WORK TO COMPLETE:
Only lines holding the string "lattice" are wanted; copy each one from the material.

EXERCISE MATERIAL:
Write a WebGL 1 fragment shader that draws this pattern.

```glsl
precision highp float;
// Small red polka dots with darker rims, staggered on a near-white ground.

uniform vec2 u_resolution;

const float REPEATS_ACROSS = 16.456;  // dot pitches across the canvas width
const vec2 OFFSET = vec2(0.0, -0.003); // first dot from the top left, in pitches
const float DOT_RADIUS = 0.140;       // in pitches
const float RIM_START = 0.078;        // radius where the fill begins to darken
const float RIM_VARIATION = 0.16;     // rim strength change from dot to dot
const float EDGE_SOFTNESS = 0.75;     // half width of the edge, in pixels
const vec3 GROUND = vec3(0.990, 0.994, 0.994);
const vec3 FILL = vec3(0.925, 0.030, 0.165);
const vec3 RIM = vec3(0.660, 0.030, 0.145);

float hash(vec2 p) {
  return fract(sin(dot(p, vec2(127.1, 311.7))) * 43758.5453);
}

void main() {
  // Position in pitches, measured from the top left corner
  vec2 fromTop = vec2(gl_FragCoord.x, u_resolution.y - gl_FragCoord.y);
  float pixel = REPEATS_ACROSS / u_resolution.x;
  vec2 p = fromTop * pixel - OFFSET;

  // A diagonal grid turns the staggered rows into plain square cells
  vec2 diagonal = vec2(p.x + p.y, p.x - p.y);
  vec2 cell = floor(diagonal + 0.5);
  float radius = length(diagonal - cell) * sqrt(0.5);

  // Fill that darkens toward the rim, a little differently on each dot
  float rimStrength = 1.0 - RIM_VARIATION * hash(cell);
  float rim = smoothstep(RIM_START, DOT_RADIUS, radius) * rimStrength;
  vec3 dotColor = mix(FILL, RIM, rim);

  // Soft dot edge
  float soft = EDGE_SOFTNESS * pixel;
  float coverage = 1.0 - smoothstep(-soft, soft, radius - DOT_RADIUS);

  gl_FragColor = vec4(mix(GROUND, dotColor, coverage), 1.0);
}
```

* * *

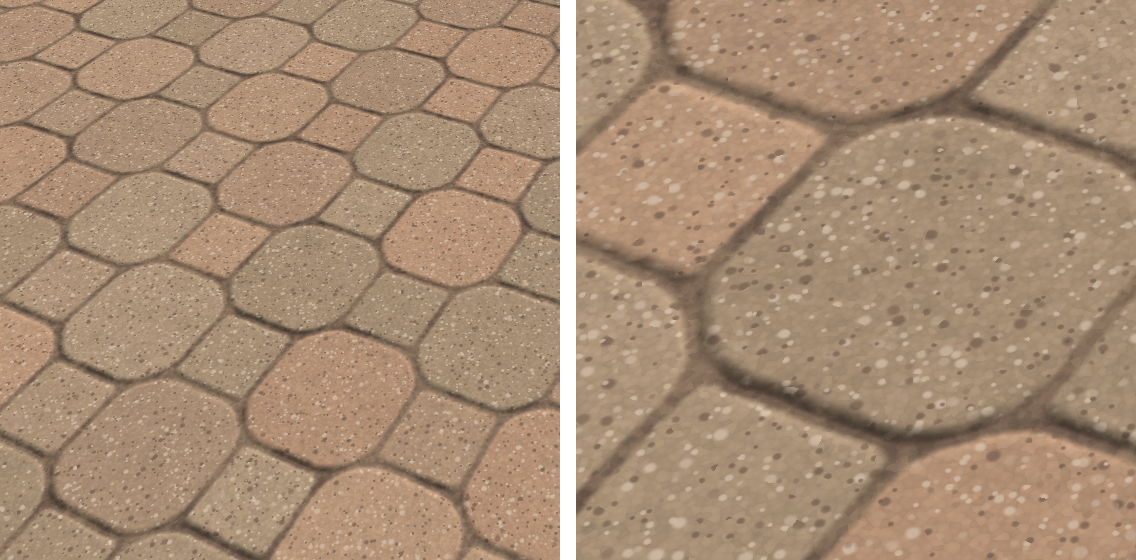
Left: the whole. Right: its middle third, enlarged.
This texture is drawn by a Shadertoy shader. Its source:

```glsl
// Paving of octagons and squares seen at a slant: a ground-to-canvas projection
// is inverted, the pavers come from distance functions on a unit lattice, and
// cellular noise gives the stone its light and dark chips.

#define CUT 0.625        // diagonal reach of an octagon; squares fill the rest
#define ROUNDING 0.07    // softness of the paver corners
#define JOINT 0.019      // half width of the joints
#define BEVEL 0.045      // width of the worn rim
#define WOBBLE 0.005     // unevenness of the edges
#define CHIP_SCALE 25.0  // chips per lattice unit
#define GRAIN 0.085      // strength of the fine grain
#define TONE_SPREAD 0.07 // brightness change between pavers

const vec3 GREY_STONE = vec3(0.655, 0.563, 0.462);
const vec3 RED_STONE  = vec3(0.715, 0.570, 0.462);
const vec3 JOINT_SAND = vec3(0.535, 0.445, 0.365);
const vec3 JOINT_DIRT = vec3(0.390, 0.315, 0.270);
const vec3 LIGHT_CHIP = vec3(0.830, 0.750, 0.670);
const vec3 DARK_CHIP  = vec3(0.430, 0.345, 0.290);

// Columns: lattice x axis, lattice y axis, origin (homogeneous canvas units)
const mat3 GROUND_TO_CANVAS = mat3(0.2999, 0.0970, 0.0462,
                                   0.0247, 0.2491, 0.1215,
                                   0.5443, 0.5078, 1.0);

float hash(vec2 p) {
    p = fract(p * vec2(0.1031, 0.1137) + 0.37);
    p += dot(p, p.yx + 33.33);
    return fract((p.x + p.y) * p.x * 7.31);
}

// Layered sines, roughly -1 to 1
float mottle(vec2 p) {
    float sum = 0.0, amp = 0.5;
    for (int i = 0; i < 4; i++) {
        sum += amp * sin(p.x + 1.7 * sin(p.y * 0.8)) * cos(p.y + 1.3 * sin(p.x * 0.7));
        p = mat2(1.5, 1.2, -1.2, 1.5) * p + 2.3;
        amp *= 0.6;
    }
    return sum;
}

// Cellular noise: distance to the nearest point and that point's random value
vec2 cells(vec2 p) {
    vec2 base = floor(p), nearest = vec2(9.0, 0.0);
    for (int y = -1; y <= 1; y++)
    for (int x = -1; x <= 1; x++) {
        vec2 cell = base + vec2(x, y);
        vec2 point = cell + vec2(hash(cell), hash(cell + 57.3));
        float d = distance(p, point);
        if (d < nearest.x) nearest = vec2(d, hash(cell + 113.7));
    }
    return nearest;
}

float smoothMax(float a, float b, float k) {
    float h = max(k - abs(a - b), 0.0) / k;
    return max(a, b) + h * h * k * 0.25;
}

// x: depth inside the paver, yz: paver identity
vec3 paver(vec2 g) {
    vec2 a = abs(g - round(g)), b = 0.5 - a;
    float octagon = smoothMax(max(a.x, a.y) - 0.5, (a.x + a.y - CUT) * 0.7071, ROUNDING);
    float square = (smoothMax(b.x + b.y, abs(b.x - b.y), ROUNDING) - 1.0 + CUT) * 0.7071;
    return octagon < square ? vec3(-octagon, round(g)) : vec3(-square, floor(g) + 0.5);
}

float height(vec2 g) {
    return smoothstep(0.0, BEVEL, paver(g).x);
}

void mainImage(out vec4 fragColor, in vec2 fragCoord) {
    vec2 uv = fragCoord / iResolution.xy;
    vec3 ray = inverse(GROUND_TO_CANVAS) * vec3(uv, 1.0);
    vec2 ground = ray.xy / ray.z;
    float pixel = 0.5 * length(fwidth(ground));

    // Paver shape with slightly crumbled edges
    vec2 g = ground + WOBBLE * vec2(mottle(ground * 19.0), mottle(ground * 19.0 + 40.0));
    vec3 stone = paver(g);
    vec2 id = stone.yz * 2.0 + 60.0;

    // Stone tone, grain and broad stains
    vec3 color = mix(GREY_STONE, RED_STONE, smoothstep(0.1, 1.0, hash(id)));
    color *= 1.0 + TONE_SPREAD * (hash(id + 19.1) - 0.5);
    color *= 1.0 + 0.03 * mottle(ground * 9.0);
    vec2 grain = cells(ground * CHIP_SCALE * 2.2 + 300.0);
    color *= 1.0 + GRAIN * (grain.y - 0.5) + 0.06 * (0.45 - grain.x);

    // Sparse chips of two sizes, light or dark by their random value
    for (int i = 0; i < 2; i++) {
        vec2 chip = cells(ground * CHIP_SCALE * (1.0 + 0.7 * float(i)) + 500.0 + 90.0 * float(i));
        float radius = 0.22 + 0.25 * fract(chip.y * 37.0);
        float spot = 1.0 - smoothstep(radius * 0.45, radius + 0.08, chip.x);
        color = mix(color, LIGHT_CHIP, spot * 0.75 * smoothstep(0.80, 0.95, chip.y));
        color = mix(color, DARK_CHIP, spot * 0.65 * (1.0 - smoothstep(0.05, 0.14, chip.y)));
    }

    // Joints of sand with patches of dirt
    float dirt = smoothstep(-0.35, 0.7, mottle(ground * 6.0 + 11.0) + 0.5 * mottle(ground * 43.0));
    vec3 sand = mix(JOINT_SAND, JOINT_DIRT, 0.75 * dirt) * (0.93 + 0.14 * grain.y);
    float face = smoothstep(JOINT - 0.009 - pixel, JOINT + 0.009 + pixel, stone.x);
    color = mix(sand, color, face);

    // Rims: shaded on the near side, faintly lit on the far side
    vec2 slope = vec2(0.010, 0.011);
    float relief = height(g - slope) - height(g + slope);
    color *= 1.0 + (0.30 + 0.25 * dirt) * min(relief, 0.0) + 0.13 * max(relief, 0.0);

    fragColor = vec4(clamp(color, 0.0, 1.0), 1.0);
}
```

RESPONSE AREA:
// is inverted, the pavers come from distance functions on a unit lattice, and
#define CHIP_SCALE 25.0  // chips per lattice unit
// Columns: lattice x axis, lattice y axis, origin (homogeneous canvas units)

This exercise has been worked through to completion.